▸ Task goal:
Wherever the word "removed" occurs in the listing, copy the whole line.

▸ Supplied data:
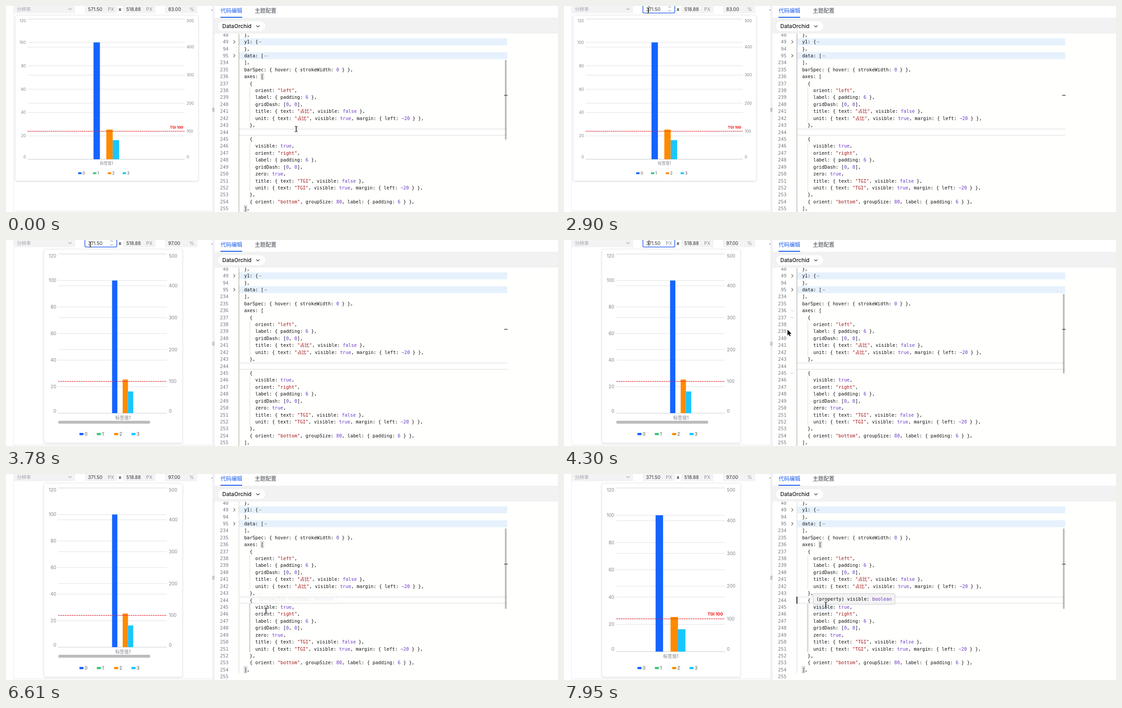
Animation, 1225 px wide and 457 px high, one loop 8000 ms. Source, as an HTML page with a canvas:

```html
<!DOCTYPE html>
<html lang="zh">
<head>
<meta charset="utf-8">
<style>
html, body { margin: 0; width: 100%; height: 100%; overflow: hidden; background: #fff; }
canvas { display: block; }
</style>
</head>
<body>
<canvas id="stage" width="1225" height="457"></canvas>
<script>
const ctx = document.getElementById('stage').getContext('2d');
const LOOP = 8000, STEP = 60;
const UI = 'Inter, "Noto Sans CJK SC", "Noto Sans CJK", sans-serif';
const MONO = '10.3px "DejaVu Sans Mono", "Noto Sans CJK SC", "Noto Sans CJK", monospace';
const ROW = 15.42, FIRST_ROW = 64, COL = 6.2, CODE_X = 516;
const PURPLE = '#6a38c8', BLUE = '#1664ff';

// Moments at which the state changes
const T = { focus: 1560, select: 2480, type: 2900, resize: 3070, leave: 3800,
            click: 4850, remove: 5950, rebuild: 7009 };

const HEAD = ['},', 'y1: {', '},', 'data: [', '],',
  'barSpec: { hover: { strokeWidth: 0 } },', 'axes: [', '  {', '    orient: "left",',
  '    label: { padding: 6 },', '    gridDash: [0, 0],',
  '    title: { text: "占比", visible: false },',
  '    unit: { text: "占比", visible: true, margin: { left: −20 } },', '  },'];
const TAIL = ['  {', '    visible: true,', '    orient: "right",', '    label: { padding: 6 },',
  '    gridDash: [0, 0],', '    zero: true,', '    title: { text: "TGI", visible: false },',
  '    unit: { text: "TGI", visible: true, margin: { left: −20 } },', '  },',
  '  { orient: "bottom", groupSize: 80, label: { padding: 6 } },', '],'];

const SERIES = [['0', BLUE, 100], ['1', '#3cc780', 0], ['2', '#ff8a00', 25.4], ['3', '#1ac6ff', 16.4]];
const WIDE = { card: [20.5, 20.5, 406, 367.5], x0: 48, x1: 397, top: 29, base: 340, size: 8.57,
  bar: 194.2, barW: 14.2, cat: [223, 349], legend: [160, 371, 32.9], mark: [393.5, 268.7], zoom: '83.00' };
const NARROW = { card: [84, 20.5, 307.5, 429.5], x0: 116, x1: 357, top: 31, base: 384.3, size: 10,
  bar: 235.4, barW: 11.75, cat: [259.5, 394.3], legend: [163, 430.5, 38.5], slider: true, zoom: '97.00' };
const REBUILT = { ...NARROW, base: 394, bar: 203.3, barW: 16.55, cat: [237, 404.5],
  slider: false, mark: [353, 311] };

const POINTER = [[0, 644, 273], [470, 644, 273], [590, 677, 298], [830, 677, 298], [1200, 390, 170],
  [1590, 184, 10], [1760, 187, 10], [3780, 187, 10], [4040, 350, 90], [4300, 496, 199],
  [4600, 570, 284], [4750, 561, 283], [6190, 561, 283], [6310, 577, 303], [6720, 577, 303],
  [7010, 549, 268], [7200, 549, 268], [7470, 581, 290], [LOOP, 581, 290]];

const clamp = v => Math.max(0, Math.min(1, v));
const ramp = (t, from, to) => clamp((t - from) / (to - from));
const stepped = (t, from, to) => ramp(from + Math.floor((t - from) / STEP) * STEP, from, to);
const mix = (a, b, p) => a + (b - a) * p;
const blinkOn = (t, start) => Math.floor((t - start) / 500) % 2 === 0;

function rect(x, y, w, h, color) {
  ctx.fillStyle = color;
  ctx.fillRect(x, y, w, h);
}
function round(x, y, w, h, r, fill, stroke, lw = 1) {
  ctx.beginPath();
  ctx.roundRect(x, y, w, h, r);
  if (fill) { ctx.fillStyle = fill; ctx.fill(); }
  if (stroke) { ctx.strokeStyle = stroke; ctx.lineWidth = lw; ctx.stroke(); }
}
function path(points, color, lw = 1) {
  ctx.beginPath();
  points.forEach(([x, y]) => ctx.lineTo(x, y));
  ctx.strokeStyle = color;
  ctx.lineWidth = lw;
  ctx.stroke();
}
function text(s, x, y, font, color, align = 'left') {
  ctx.font = font;
  ctx.fillStyle = color;
  ctx.textAlign = align;
  ctx.textBaseline = 'alphabetic';
  ctx.fillText(s, x, y + parseFloat(font.match(/[\d.]+px/)[0]) * 0.36);
}
function chevron(x, y, r, color, lw = 1, right = false) {
  path(right ? [[x - r / 2, y - r], [x + r / 2, y], [x - r / 2, y + r]]
             : [[x - r, y - r / 2], [x, y + r / 2], [x + r, y - r / 2]], color, lw);
}
function faded(alpha, draw) {
  if (alpha <= 0) return;
  ctx.save();
  ctx.globalAlpha = alpha;
  draw();
  ctx.restore();
}

function pointerAt(t) {
  const i = POINTER.findIndex(p => p[0] > t);
  const [t0, x0, y0] = POINTER[i - 1], [t1, x1, y1] = POINTER[i];
  const p = stepped(t, t0, t1);
  return [mix(x0, x1, p), mix(y0, y1, p)];
}

function drawInput(x, value, unit) {
  rect(x, 0, 71.5, 16, '#f3f3f4');
  text(value, x + 7, 6.8, `10.4px ${UI}`, '#333');
  if (unit) text(unit, x + (unit === '%' ? 54 : 51), 6.8, `10.4px ${UI}`, '#8a8f99');
}

function drawToolbar(t, layout, mouse) {
  rect(16, 0, 137.5, 16, '#f3f3f4');
  text('分辨率', 24, 6.8, `10.33px ${UI}`, '#a2a5ab');
  chevron(142, 6.8, 3.6, '#777');

  const hover = mouse[0] > 175 && mouse[0] < 246 && mouse[1] < 16;
  const focused = t >= T.focus && t < T.click;
  const width = t < T.type ? '571.50' : '371.50';
  drawInput(175, width, hover ? '' : 'PX');
  drawInput(260, '518.88', 'PX');
  drawInput(353, layout.zoom, '%');
  text('x', 253, 6.8, `600 10.4px ${UI}`, '#222', 'center');
  rect(456.5, 8, 1.8, 1.8, '#444');

  if (focused) {
    faded(mix(0.5, 1, ramp(t, T.focus, 1700)), () =>
      round(175.2, -4, 70.6, 19.6, 2, '#fff', '#2b63f0', 1.5));
    if (t >= T.select && t < T.type) rect(182, 0, 6.6, 13.5, '#b3d4fd');
    text(width, 182, 6.8, `10.4px ${UI}`, '#333');
    if (!hover) text('PX', 226, 6.8, `10.4px ${UI}`, '#8a8f99');
    const caretOn = t < T.select ? blinkOn(t, T.focus) : t >= T.type && blinkOn(t, T.type);
    if (caretOn) rect(t < T.select ? 182 : 188, 0, 1, 13, '#111');
  }
  if (hover) {
    path([[231.5, 4], [234.5, 1], [237.5, 4]], '#777');
    path([[231.5, 9], [234.5, 12], [237.5, 9]], '#777');
  }
}

function drawBars(t, c) {
  let { bar, barW, base, top } = c, grow = 1;
  if (c === NARROW) {
    // Bars travel from the rescaled wide layout to the narrow one
    const p = stepped(t, T.resize, T.resize + 320);
    bar = mix(286.4, bar, p);
    barW = mix(16.6, barW, p);
    base = mix(394.5, base, p);
    top = mix(31, top, p);
  }
  if (c === REBUILT) grow = Math.max(0.006, stepped(t, T.rebuild, T.rebuild + 300));
  ctx.save();
  ctx.beginPath();
  ctx.rect(c.x0, c.top, c.x1 - c.x0, c.base - c.top);
  ctx.clip();
  SERIES.forEach(([, color, value], i) => {
    const h = (base - top) * value / 120 * grow;
    rect(bar + i * barW, base - h, barW, h, color);
  });
  ctx.restore();
}

function drawChart(t, c) {
  const font = `${c.size}px ${UI}`, k = c.size / 10;
  ctx.save();
  ctx.shadowColor = 'rgba(0,0,0,0.16)';
  ctx.shadowBlur = 4;
  ctx.shadowOffsetY = 1;
  round(...c.card, 4, '#fff');
  ctx.restore();
  round(...c.card, 4, null, '#e8e8ea', 0.8);

  const height = c.base - c.top;
  const axis = (max, step, x, align) => {
    for (let v = 0; v <= max; v += step) {
      const y = c.base - height * v / max;
      path([[c.x0, y], [c.x1, y]], v ? '#dfe0e3' : '#d5d7da', 1);
      const shift = v === 0 ? -5.4 * k : v === max ? 4.7 * k : 0;
      text(v, x, y + shift, font, '#7d8088', align);
    }
  };
  axis(120, 20, c.x0 - 4.5 * k, 'right');
  axis(500, 100, c.x1 + 4.6 * k, 'left');
  drawBars(t, c);

  const markY = c.base - height / 5;
  ctx.save();
  ctx.setLineDash([3.34 * k, 1.67 * k]);
  path([[c.x0, markY], [c.x1, markY]], '#e6202a', 1.35 * k);
  ctx.restore();
  if (c.mark) text('TGI 100', ...c.mark, `bold ${9.4 * k}px ${UI}`, '#f01818', 'right');

  text('标签值1', ...c.cat, font, '#7d8088', 'center');
  if (c.slider) round(116, 401, 204, 6.4, 3.2, '#bcbcbc');
  const [lx, ly, gap] = c.legend;
  SERIES.forEach(([name, color], i) => {
    round(lx + i * gap, ly - 2.4 * k, 9 * k, 4.8 * k, 0.8, color);
    text(name, lx + i * gap + 11.6 * k, ly, font, '#555');
  });
}

function drawHeader() {
  rect(458, 0, 5, 457, '#f0f1f3');
  for (let i = 0; i < 6; i++) rect(458.2 + (i % 2) * 2.6, 226.4 + (i >> 1) * 3, 1.4, 1.4, '#555');
  rect(463, 0, 762, 26, '#fff');
  text('代码编辑', 476.3, 10.3, `500 12px ${UI}`, '#1a5cf0');
  text('主题配置', 552, 10.3, `12px ${UI}`, '#41464f');
  rect(463, 26, 762, 35.5, '#f2f2f3');
  rect(476, 24, 48, 2, '#1a5cf0');
  round(471, 34, 104, 21.5, 10.7, '#fff');
  text('DataOrchid', 480, 45, `500 12px ${UI}`, '#15171c');
  chevron(559, 45, 3.4, '#333', 1.3);
}

function drawCode(line, x, y) {
  ctx.font = MONO;
  for (const [token] of line.matchAll(/"[^"]*"|\b(?:true|false|boolean)\b|−?\b\d+|[A-Za-z]\w*|./g)) {
    const color = token[0] === '"' ? '#a31515'
      : /^(true|false|boolean|−?\d+)$/.test(token) ? PURPLE : '#111';
    text(token, x, y, MONO, color);
    x += ctx.measureText(token).width;
  }
}

function drawEditor(t) {
  const removed = t >= T.remove;
  const rows = [...HEAD, ...(removed ? [] : ['']), ...TAIL, ...(removed ? [''] : [])];
  const rowY = i => FIRST_ROW + i * ROW;
  const focused = t < T.focus || t >= T.click;

  ctx.save();
  ctx.beginPath();
  ctx.rect(463, 61.5, 762, 396);
  ctx.clip();
  rect(463, 61, 762, 396, '#fffffe');

  for (const i of [1, 3]) {
    rect(517, rowY(i) - ROW / 2, 595.5, ROW, '#e6f1fd');
    chevron(506.5, rowY(i), 3.6, '#555', 1.1, true);
  }
  for (const edge of [0.8, ROW - 0.8])
    rect(517, rowY(14) - ROW / 2 + edge - 0.8, 595.5, 1.6, '#e6e6e6');

  const guide = (x, from, to, active) =>
    rect(x, rowY(from) - ROW / 2, 1, (to - from + 1) * ROW, active ? '#939393' : '#d6d6d6');
  guide(516.4, 0, removed ? 24 : 25, !removed);
  guide(540.6, 8, 12, false);
  guide(540.6, removed ? 15 : 16, removed ? 21 : 22, removed);

  if (focused) {
    const bracket = (col, i) =>
      round(CODE_X + col * COL, rowY(i) - 7.3, 6.2, 14.4, 0, '#ececec', '#b9b9b9', 0.9);
    bracket(8, 6);
    bracket(2, removed ? 24 : 25);
  }

  const tip = Math.max(ramp(t, 6600, 6700) - ramp(t, 6740, 6840), ramp(t, 7800, 7940));
  if (removed) faded(tip, () => rect(553.2, rowY(15) - ROW / 2, 43.4, ROW, '#eef5fd'));

  rows.forEach((line, i) => {
    const number = i < 2 ? 48 + i : i < 4 ? 92 + i : 230 + i;
    text(number, 493.6, rowY(i), MONO, '#717a83', 'right');
    drawCode(line, CODE_X + 2 * COL, rowY(i));
  });
  text('⋯', 561, rowY(1), MONO, '#888');
  text('⋯', 573.5, rowY(3), MONO, '#888');

  const folds = ramp(t, 4180, 4300) - ramp(t, 4460, 4800);
  faded(folds * 0.6, () => [6, 7, 15].forEach(i => chevron(506.5, rowY(i), 3.8, '#999')));

  const caretStart = t < T.focus ? 60 : t < T.remove ? T.click : T.remove;
  if (focused && blinkOn(t, caretStart))
    rect(removed ? 516 : 540, rowY(14) - ROW / 2, 1.8, ROW, '#000');

  rect(1105.5, removed ? 199 : 197.3, 7.5, 1.8, '#555');
  const thumb = t < T.leave ? 1 - ramp(t, 850, 1640) : ramp(t, 4200, 4300);
  faded(thumb, () =>
    rect(1107.2, removed ? 121 : 120, 3.6, removed ? 178 : 176, 'rgba(100,100,100,0.45)'));

  faded(tip, () => {
    round(552.8, 265.5, 181.6, 23.6, 1, '#f3f3f3', '#c8c8c8');
    drawCode('(property) visible: boolean', 560, 277.4);
  });
  ctx.restore();
}

function drawPointer([x, y]) {
  ctx.save();
  ctx.translate(x, y);
  ctx.lineJoin = 'round';
  const overText = x > 517 || (x > 175 && x < 246 && y < 16);
  if (overText) {
    const beam = (color, lw) => {
      for (const side of [-1, 1])
        path([[3.2 * side, -6.2], [side, -5.7], [0, -4.5], [0, 4.5], [side, 5.7], [3.2 * side, 6.2]],
          color, lw);
    };
    beam('#fff', 2.6);
    beam('#111', 1.1);
  } else {
    ctx.beginPath();
    [[0, 0], [0, 12.6], [2.9, 10], [4.8, 14.4], [6.8, 13.5], [4.9, 9.2], [8.8, 9]]
      .forEach(p => ctx.lineTo(...p));
    ctx.closePath();
    ctx.strokeStyle = '#fff';
    ctx.lineWidth = 2;
    ctx.stroke();
    ctx.fillStyle = '#000';
    ctx.fill();
  }
  ctx.restore();
}

function render(t) {
  const layout = t < T.resize ? WIDE : t < T.rebuild ? NARROW : REBUILT;
  const mouse = pointerAt(t);
  rect(0, 0, 1225, 457, '#fff');
  rect(16, 16, 1, 439, '#ececee');
  rect(16, 454, 442, 1, '#e6e6e8');
  drawToolbar(t, layout, mouse);
  drawChart(t, layout);
  drawHeader();
  drawEditor(t);
  drawPointer(mouse);
}

const start = performance.now();
function tick() {
  render((performance.now() - start) % LOOP);
  requestAnimationFrame(tick);
}
tick();
</script>
</body>
</html>
```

▸ Output for this exercise:
  const removed = t >= T.remove;
  const rows = [...HEAD, ...(removed ? [] : ['']), ...TAIL, ...(removed ? [''] : [])];
  guide(516.4, 0, removed ? 24 : 25, !removed);
  guide(540.6, removed ? 15 : 16, removed ? 21 : 22, removed);
    bracket(2, removed ? 24 : 25);
  if (removed) faded(tip, () => rect(553.2, rowY(15) - ROW / 2, 43.4, ROW, '#eef5fd'));
    rect(removed ? 516 : 540, rowY(14) - ROW / 2, 1.8, ROW, '#000');
  rect(1105.5, removed ? 199 : 197.3, 7.5, 1.8, '#555');
    rect(1107.2, removed ? 121 : 120, 3.6, removed ? 178 : 176, 'rgba(100,100,100,0.45)'));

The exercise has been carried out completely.